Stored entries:
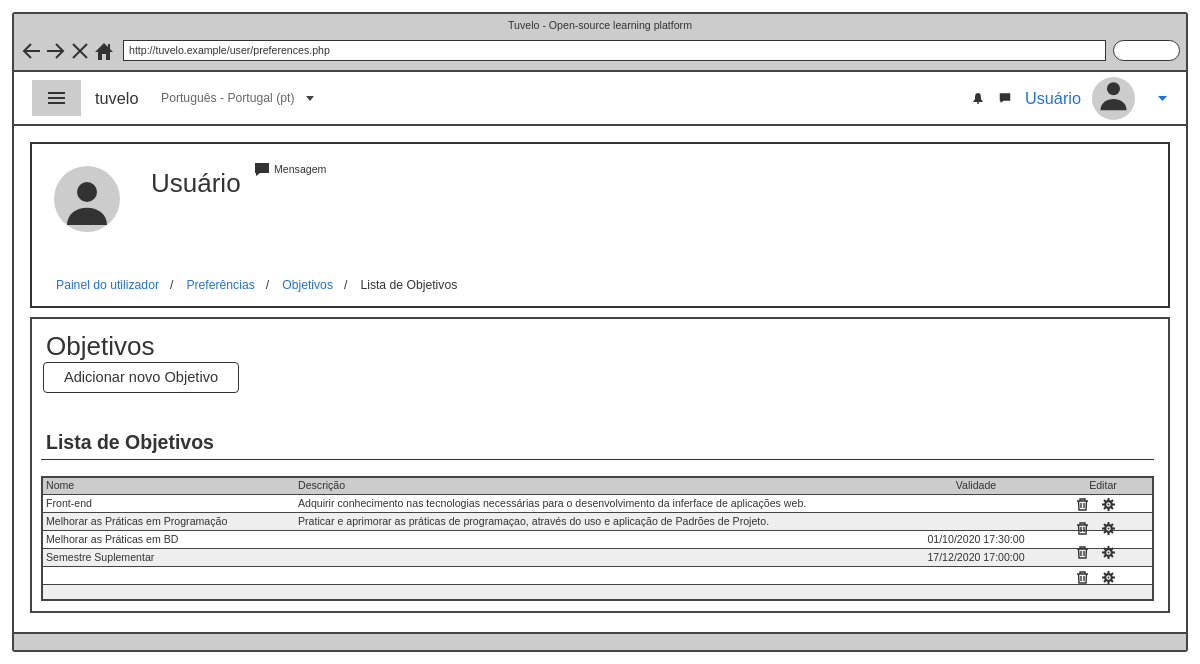
<!DOCTYPE html>
<html lang="pt">
<head>
<meta charset="utf-8">
<title>Lista de Objetivos</title>
<style>
:root {
  --ink: #333;
  --line: #444;
  --chrome: #ccc;
  --stripe: #eee;
  --muted: #666;
  --link: #2470d8;
  --paper: #fff;
}
* { box-sizing: border-box; margin: 0; padding: 0; }
html, body { width: 1200px; height: 664px; overflow: hidden; background: var(--paper); }
body { padding: 12px; color: var(--ink); font: 10.6px/14px "Liberation Sans", Arial, sans-serif; white-space: nowrap; }
a { color: var(--link); text-decoration: none; }
svg { display: block; flex: none; }
h1, h2 { font-size: 26px; line-height: 30px; font-weight: 400; }

.window { width: 1176px; height: 640px; display: flex; flex-direction: column; border: 2px solid var(--line); border-radius: 3px; overflow: hidden; }

.titlebar { height: 58px; flex: none; background: var(--chrome); border-bottom: 2px solid var(--line); }
.titlebar p { line-height: 22px; text-align: center; }
.toolbar { display: flex; align-items: center; height: 21px; margin-top: 4px; padding: 0 6px 0 8px; }
.controls { display: flex; align-items: center; gap: 7px; margin-right: 10px; }
.address { width: 983px; height: 21px; padding-left: 5px; line-height: 18px; background: var(--paper); border: 1px solid var(--ink); }
.search { width: 67px; height: 21px; margin-left: 7px; background: var(--paper); border: 1px solid var(--ink); border-radius: 11px; }

.topbar { display: flex; align-items: center; height: 54px; flex: none; padding: 0 19px 0 18px; border-bottom: 2px solid var(--line); }
.menu { display: grid; place-items: center; width: 49px; height: 36px; margin-right: 14px; background: var(--chrome); }
.brand { width: 66px; font-size: 16.3px; }
.language { display: flex; align-items: center; gap: 12px; font-size: 12.2px; color: var(--muted); }
.account { display: flex; align-items: center; margin-left: auto; }
.account a { margin: 0 11px 0 14px; font-size: 16.3px; }
.account .bell { margin-right: 16px; }
.account .avatar { margin-right: 23px; }

main { flex: 1; padding: 16px; }
.panel { border: 2px solid var(--line); }
.profile { height: 166px; padding: 22px; border-color: var(--ink); }
.identity { display: flex; align-items: flex-start; height: 66px; }
.identity h1 { margin: 2px 13px 0 31px; width: 90px; }
.message { display: flex; align-items: center; gap: 4px; margin-top: -4px; }
.breadcrumb { display: flex; margin: 45px 0 0 2px; font-size: 12.2px; line-height: 16px; }
.breadcrumb i { margin: 0 13px 0 11px; font-style: normal; }

.goals { height: 296px; margin-top: 9px; padding: 12px 14px 0 9px; }
.goals h2 { margin-left: 5px; }
.add { display: block; width: 196px; height: 31px; margin: 1px 0 0 2px; border: 1px solid var(--ink); border-radius: 4px; color: var(--ink); font-size: 14.6px; line-height: 28px; text-align: center; }
.goals h3 { margin-top: 37px; padding: 0 5px 5px; border-bottom: 1px solid var(--ink); font-size: 19.5px; line-height: 24px; }

.table { position: relative; width: 1113px; height: 125px; margin-top: 16px; border: 2px solid var(--line); }
.row { display: grid; grid-template-columns: 252px 596px 170px 84px; height: 18px; line-height: 17px; border-bottom: 1px solid var(--line); }
.row:nth-child(odd) { background: var(--stripe); }
.row.head { height: 17px; line-height: 15px; background: var(--chrome); }
.row.last { height: 14px; border: 0; }
.row span { padding-left: 3px; }
.row span:nth-child(n+3) { padding: 0; text-align: center; }
.actions { position: absolute; left: 1033px; top: 14px; display: grid; grid-template-columns: 13px 13px; grid-auto-rows: 24.4px; column-gap: 13px; align-items: center; }

.statusbar { height: 18px; flex: none; background: var(--chrome); border-top: 2px solid var(--line); }
</style>
</head>
<body>
<svg width="0" height="0" style="position:absolute" aria-hidden="true">
  <defs>
    <symbol id="person" viewBox="0 0 66 66" overflow="visible">
      <circle cx="33" cy="26" r="10"/>
      <path d="M13 59C13 36 53 36 53 59Z"/>
    </symbol>
    <symbol id="speech" viewBox="0 0 16 13">
      <path d="M1 0H15V10H6L2 13V10H1Z"/>
    </symbol>
    <symbol id="trash" viewBox="0 0 13 13">
      <path d="M1 3H12M4 3V1H9V3M2.5 3L3 12H10L10.5 3M5 5V10M8 5V10" fill="none" stroke="#333" stroke-width="1.4"/>
    </symbol>
    <symbol id="gear" viewBox="0 0 13 13">
      <path d="M6.5 0V13M0 6.5H13M2 2L11 11M11 2L2 11" stroke="#333" stroke-width="2"/>
      <circle cx="6.5" cy="6.5" r="3.3" fill="#fff" stroke="#333" stroke-width="2.2"/>
      <circle cx="6.5" cy="6.5" r="1" fill="#333"/>
    </symbol>
  </defs>
</svg>

<div class="window">
  <header class="titlebar">
    <p>Tuvelo - Open-source learning platform</p>
    <div class="toolbar">
      <div class="controls">
        <svg width="18" height="18" fill="none" stroke="#333" stroke-width="2"><path d="M18 9H2M9 2L2 9L9 16"/></svg>
        <svg width="18" height="18" fill="none" stroke="#333" stroke-width="2"><path d="M0 9H16M9 2L16 9L9 16"/></svg>
        <svg width="16" height="18" fill="none" stroke="#333" stroke-width="2"><path d="M1 2L15 16M15 2L1 16"/></svg>
        <svg width="18" height="18" fill="#333"><path d="M9 1L18 10H15V18H11V12H7V18H3V10H0Z"/><rect x="13" y="2" width="2" height="5"/></svg>
      </div>
      <div class="address">http://tuvelo.example/user/preferences.php</div>
      <div class="search"></div>
    </div>
  </header>

  <nav class="topbar">
    <div class="menu">
      <svg width="17" height="14" stroke="#333" stroke-width="2"><path d="M0 2H17M0 7H17M0 12H17"/></svg>
    </div>
    <div class="brand">tuvelo</div>
    <div class="language">
      <span>Português - Portugal (pt)</span>
      <svg width="8" height="5" fill="#444"><polygon points="0,0 8,0 4,5"/></svg>
    </div>
    <div class="account">
      <svg class="bell" width="10" height="11" fill="#333"><path d="M5 0C8 0 8 3 8 6L10 9H0L2 6C2 3 2 0 5 0Z"/><circle cx="5" cy="10" r="1"/></svg>
      <svg width="12" height="10" fill="#333"><use href="#speech" width="12" height="10"/></svg>
      <a href="#">Usuário</a>
      <svg class="avatar" width="43" height="43" viewBox="0 0 66 66" fill="#333"><circle cx="33" cy="33" r="33" fill="#ccc"/><use href="#person" y="-8" width="66" height="66"/></svg>
      <svg width="9" height="5" fill="#2470d8"><polygon points="0,0 9,0 4.5,5"/></svg>
    </div>
  </nav>

  <main>
    <section class="panel profile">
      <div class="identity">
        <svg width="66" height="66" fill="#333"><circle cx="33" cy="33" r="33" fill="#ccc"/><use href="#person" width="66" height="66"/></svg>
        <h1>Usuário</h1>
        <div class="message">
          <svg width="16" height="13" fill="#333"><use href="#speech" width="16" height="13"/></svg>
          <span>Mensagem</span>
        </div>
      </div>
      <div class="breadcrumb">
        <a href="#">Painel do utilizador</a><i>/</i>
        <a href="#">Preferências</a><i>/</i>
        <a href="#">Objetivos</a><i>/</i>
        <span>Lista de Objetivos</span>
      </div>
    </section>

    <section class="panel goals">
      <h2>Objetivos</h2>
      <a class="add" href="#">Adicionar novo Objetivo</a>
      <h3>Lista de Objetivos</h3>
      <div class="table">
        <div class="row head"><span>Nome</span><span>Descrição</span><span>Validade</span><span>Editar</span></div>
        <div class="row"><span>Front-end</span><span>Adquirir conhecimento nas tecnologias necessárias para o desenvolvimento da inferface de aplicações web.</span></div>
        <div class="row"><span>Melhorar as Práticas em Programação</span><span>Praticar e aprimorar as práticas de programaçao, através do uso e aplicação de Padrões de Projeto.</span></div>
        <div class="row"><span>Melhorar as Práticas em BD</span><span></span><span>01/10/2020 17:30:00</span></div>
        <div class="row"><span>Semestre Suplementar</span><span></span><span>17/12/2020 17:00:00</span></div>
        <div class="row"></div>
        <div class="row last"></div>
        <div class="actions">
          <svg width="13" height="13"><use href="#trash"/></svg><svg width="13" height="13"><use href="#gear"/></svg>
          <svg width="13" height="13"><use href="#trash"/></svg><svg width="13" height="13"><use href="#gear"/></svg>
          <svg width="13" height="13"><use href="#trash"/></svg><svg width="13" height="13"><use href="#gear"/></svg>
          <svg width="13" height="13"><use href="#trash"/></svg><svg width="13" height="13"><use href="#gear"/></svg>
        </div>
      </div>
    </section>
  </main>

  <footer class="statusbar"></footer>
</div>
</body>
</html>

### Task brief
Read through the data and copy every line where "absolute" shows up.

### Written response
.actions { position: absolute; left: 1033px; top: 14px; display: grid; grid-template-columns: 13px 13px; grid-auto-rows: 24.4px; column-gap: 13px; align-items: center; }
<svg width="0" height="0" style="position:absolute" aria-hidden="true">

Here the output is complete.